Kathmandu, Nepal, is a grey city. Dust swirls from under wheels, fumes billow out of exhaust pipes, clogging the nostrils, prickling the eyes, and smearing the skin. The highest snow-capped peaks in the world are just there, so close behind the grey-green hills of the Kathmandu Valley, but are rarely glimpsed through the pall of smog that hangs over the city. The river no longer deserves that name, a stinking, thick, poisonous flow of sewage and city waste. Power cuts are imposed on Kathmandu year round, but are worst in winter, when for up to sixteen hours a day not only is the outside world grey, but the inside world dark, too.
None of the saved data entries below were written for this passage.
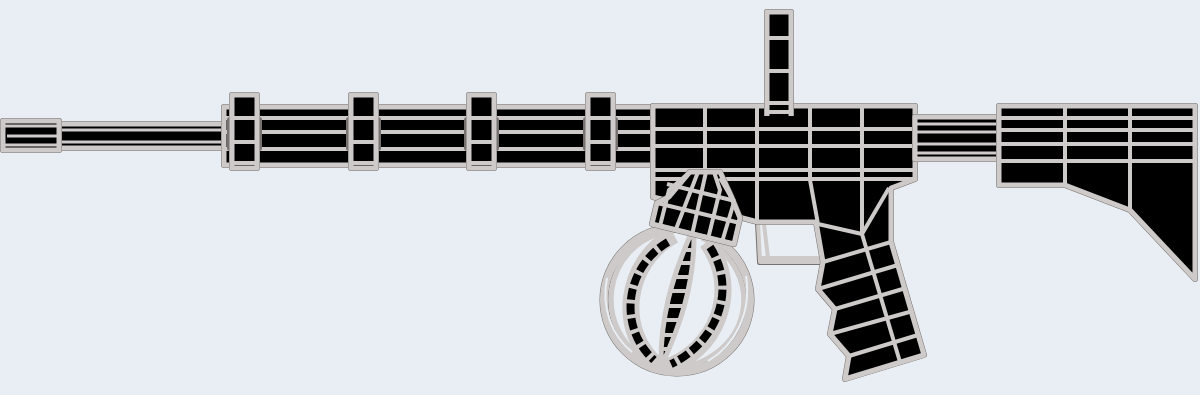
<!DOCTYPE html>
<html lang="en">
<head>
<meta charset="utf-8">
<title>Wireframe rifle, side view</title>
<style>
:root { --sky: #e8eef3; --fill: #000; --wire: #cdcac9; --edge: #77726f; }
html, body { margin: 0; height: 100%; overflow: hidden; background: var(--sky); }
svg { display: block; width: 1200px; height: 395px; }
.edge { fill: none; stroke: var(--edge); stroke-width: 6; stroke-linejoin: round; }
.solid { fill: var(--fill); stroke: var(--wire); stroke-width: 5; stroke-linejoin: round; }
.wire { fill: none; stroke: var(--wire); stroke-width: 4; stroke-linejoin: round; }
.thin { stroke-width: 3; }
.open { fill: var(--sky); }
.rungs { fill: none; stroke: var(--fill); stroke-dasharray: 11 4; }
</style>
</head>
<body>
<svg viewBox="0 0 1200 395" role="img" aria-label="Side view of a black rifle with pale wireframe lines">
  <defs>
    <path id="barrel-shape" d="M59 124H224V148H59Z"/>
    <path id="muzzle-shape" d="M3 121H59V150H3Z"/>
    <path id="handguard-shape" d="M224 107H654V165H224Z"/>
    <path id="receiver-shape" d="M653 106H915V179L891 188V242L924 355L845 379L849 356L830 334L835 309L818 289L823 262L816 222H758L735 216L653 197Z"/>
    <path id="guard-shape" d="M758 222L760 262H822L818 222Z"/>
    <path id="sight-shape" d="M767 12H791V116H767Z"/>
    <path id="tube-shape" d="M915 117H1000V159H915Z"/>
    <path id="stock-shape" d="M999 106H1195V279L1130 210L1065 185H999Z"/>
    <path id="collar-shape" d="M690 172H720L731 196L740 218L734 244L652 224L657 203L669 197Z"/>
    <g id="band">
      <path class="edge" d="M232 95H257V120H259V148H257V168H232V148H230V120H232Z"/>
      <path class="solid" d="M232 95H257V168H232Z"/>
      <path class="wire" d="M230 118H259M230 142H259M230 163H259"/>
    </g>
  </defs>

  <rect width="1200" height="395" fill="var(--sky)"/>

  <g id="barrel">
    <use href="#barrel-shape" class="edge"/>
    <use href="#barrel-shape" class="solid"/>
    <path class="wire thin" d="M59 130H224M59 142H224"/>
    <use href="#muzzle-shape" class="edge"/>
    <use href="#muzzle-shape" class="solid"/>
    <path class="wire thin" d="M3 126H59M3 145H59"/>
    <path class="wire thin" d="M7 136H57"/>
  </g>

  <g id="handguard">
    <use href="#handguard-shape" class="edge"/>
    <use href="#handguard-shape" class="solid"/>
    <path class="wire" d="M224 118H654M224 132H654M224 149H654"/>
    <use href="#band"/>
    <use href="#band" x="119"/>
    <use href="#band" x="237"/>
    <use href="#band" x="356"/>
  </g>

  <g id="trigger-guard">
    <use href="#guard-shape" class="edge"/>
    <use href="#guard-shape" class="wire open"/>
    <path class="wire" d="M760 258H822M764 224L768 258"/>
  </g>

  <g id="receiver-and-grip">
    <use href="#receiver-shape" class="edge"/>
    <use href="#receiver-shape" class="solid"/>
    <path class="wire" d="M653 129H915M653 146H915M653 170H915M653 179H915M705 106V172M757 106V222M810 106V180L818 224L862 234L889 188M862 106V234"/>
    <path class="wire" d="M862 234L900 362M823 262L891 242M818 289L898 265M835 309L906 288M830 334L913 311M849 356L918 335"/>
  </g>

  <g id="rear-sight">
    <path class="edge" d="M767 116V12H791V116"/>
    <path class="solid" d="M767 116V12H791V116"/>
    <path class="wire" d="M767 38H791M767 71H791M767 103H791M767 112H791"/>
  </g>

  <g id="buffer-tube">
    <use href="#tube-shape" class="edge"/>
    <use href="#tube-shape" class="solid"/>
    <path class="wire thin" d="M915 124H1000M915 132H1000M915 144H1000M915 153H1000"/>
  </g>

  <g id="stock">
    <use href="#stock-shape" class="edge"/>
    <use href="#stock-shape" class="solid"/>
    <path class="wire" d="M999 118H1195M999 130H1195M999 144H1195M999 161H1195M1065 106V185M1130 106V210"/>
  </g>

  <g id="round-magazine">
    <g id="cage" fill="none">
      <ellipse cx="677" cy="300" rx="73" ry="72" stroke="var(--edge)" stroke-width="9"/>
      <ellipse cx="677" cy="300" rx="73" ry="72" stroke="var(--wire)" stroke-width="8"/>
      <path d="M674 231C602 238 586 335 657 366M702 238C768 270 755 362 668 370" stroke="var(--wire)" stroke-width="5"/>
      <path d="M674 235C624 262 616 332 658 366M707 242C742 290 716 352 664 368" stroke="var(--wire)" stroke-width="17"/>
      <path d="M690 236C672 278 660 318 661 367C680 326 694 286 694 236Z" fill="var(--fill)" stroke="var(--wire)" stroke-width="5"/>
      <path class="rungs" stroke-width="8" d="M668 242C624 268 618 328 654 360M710 247C739 292 714 344 671 364"/>
      <path class="wire" d="M684 250H696M680 263H694M676 277H691M672 291H689M667 306H685M664 320H681M661 335H676M659 349H670"/>
      <path d="M607 278C601 308 612 336 632 352M746 276C752 314 734 346 708 361" stroke="var(--sky)" stroke-width="2"/>
    </g>
    <g id="collar">
      <use href="#collar-shape" class="edge"/>
      <use href="#collar-shape" class="solid"/>
      <path class="wire" d="M667 184L735 201M657 203L740 223M652 224L734 244M690 172L669 190L660 226M698 172L676 229M706 172L692 235M714 172L720 190L708 239M720 178L734 202L722 242"/>
    </g>
  </g>
</svg>
</body>
</html>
Like any human settlement with a history of two thousand years, there are pockets of man-made beauty, in the form of ochre and bronze-hued Hindu temples, bright white stupas painted with the curly, watchful eyes of the Buddha and adorned with red, yellow, blue, green and white Tibetan prayer flags. But these patches of beauty need to be sought out, and, unless you are a local (or look and sound like one), come with a hefty entrance fee.
Unexpected brightness comes for free, however, through an eclectic and inspiring range of street art, decorating what would otherwise have been bare walls. An organized project named ‘Kolor Kathmandu’ came to a close in 2013, but not before seventy-five murals from Nepali and international artists had been splashed, dotted, and scribbled around town. Most adorn quiet residential streets or small alleyways, rather than major thoroughfares. Some have had advertisements pasted very near, others have been damaged or have had moss and mildew grow over them, but these blemishes make the murals feel like the organic fabric of the city rather than something pasted on. As well as the many Kolor Kathmandu murals, other smaller-scale and individual mural projects can be found.
There are a few unofficial maps listing the Kathmandu mural locations, but the best, and most exciting, way to find them is just to walk around the less touristed areas. Patan, on the south side of the river, is particularly rich in murals, especially Jamsikhel (Restaurant Road), Kupondole (both the main road leading up to Patan Dhoka and the side streets) and Sanepa. Once the Himalayas have been trekked, and Kathmandu’s temple circuit completed, treasure-hunting Kathmandu’s murals is a simple and delightful pleasure.
Kathmandu Mural photos courtesty of Elen Turner. View more photos from her travels in Kathmandu on Flickr.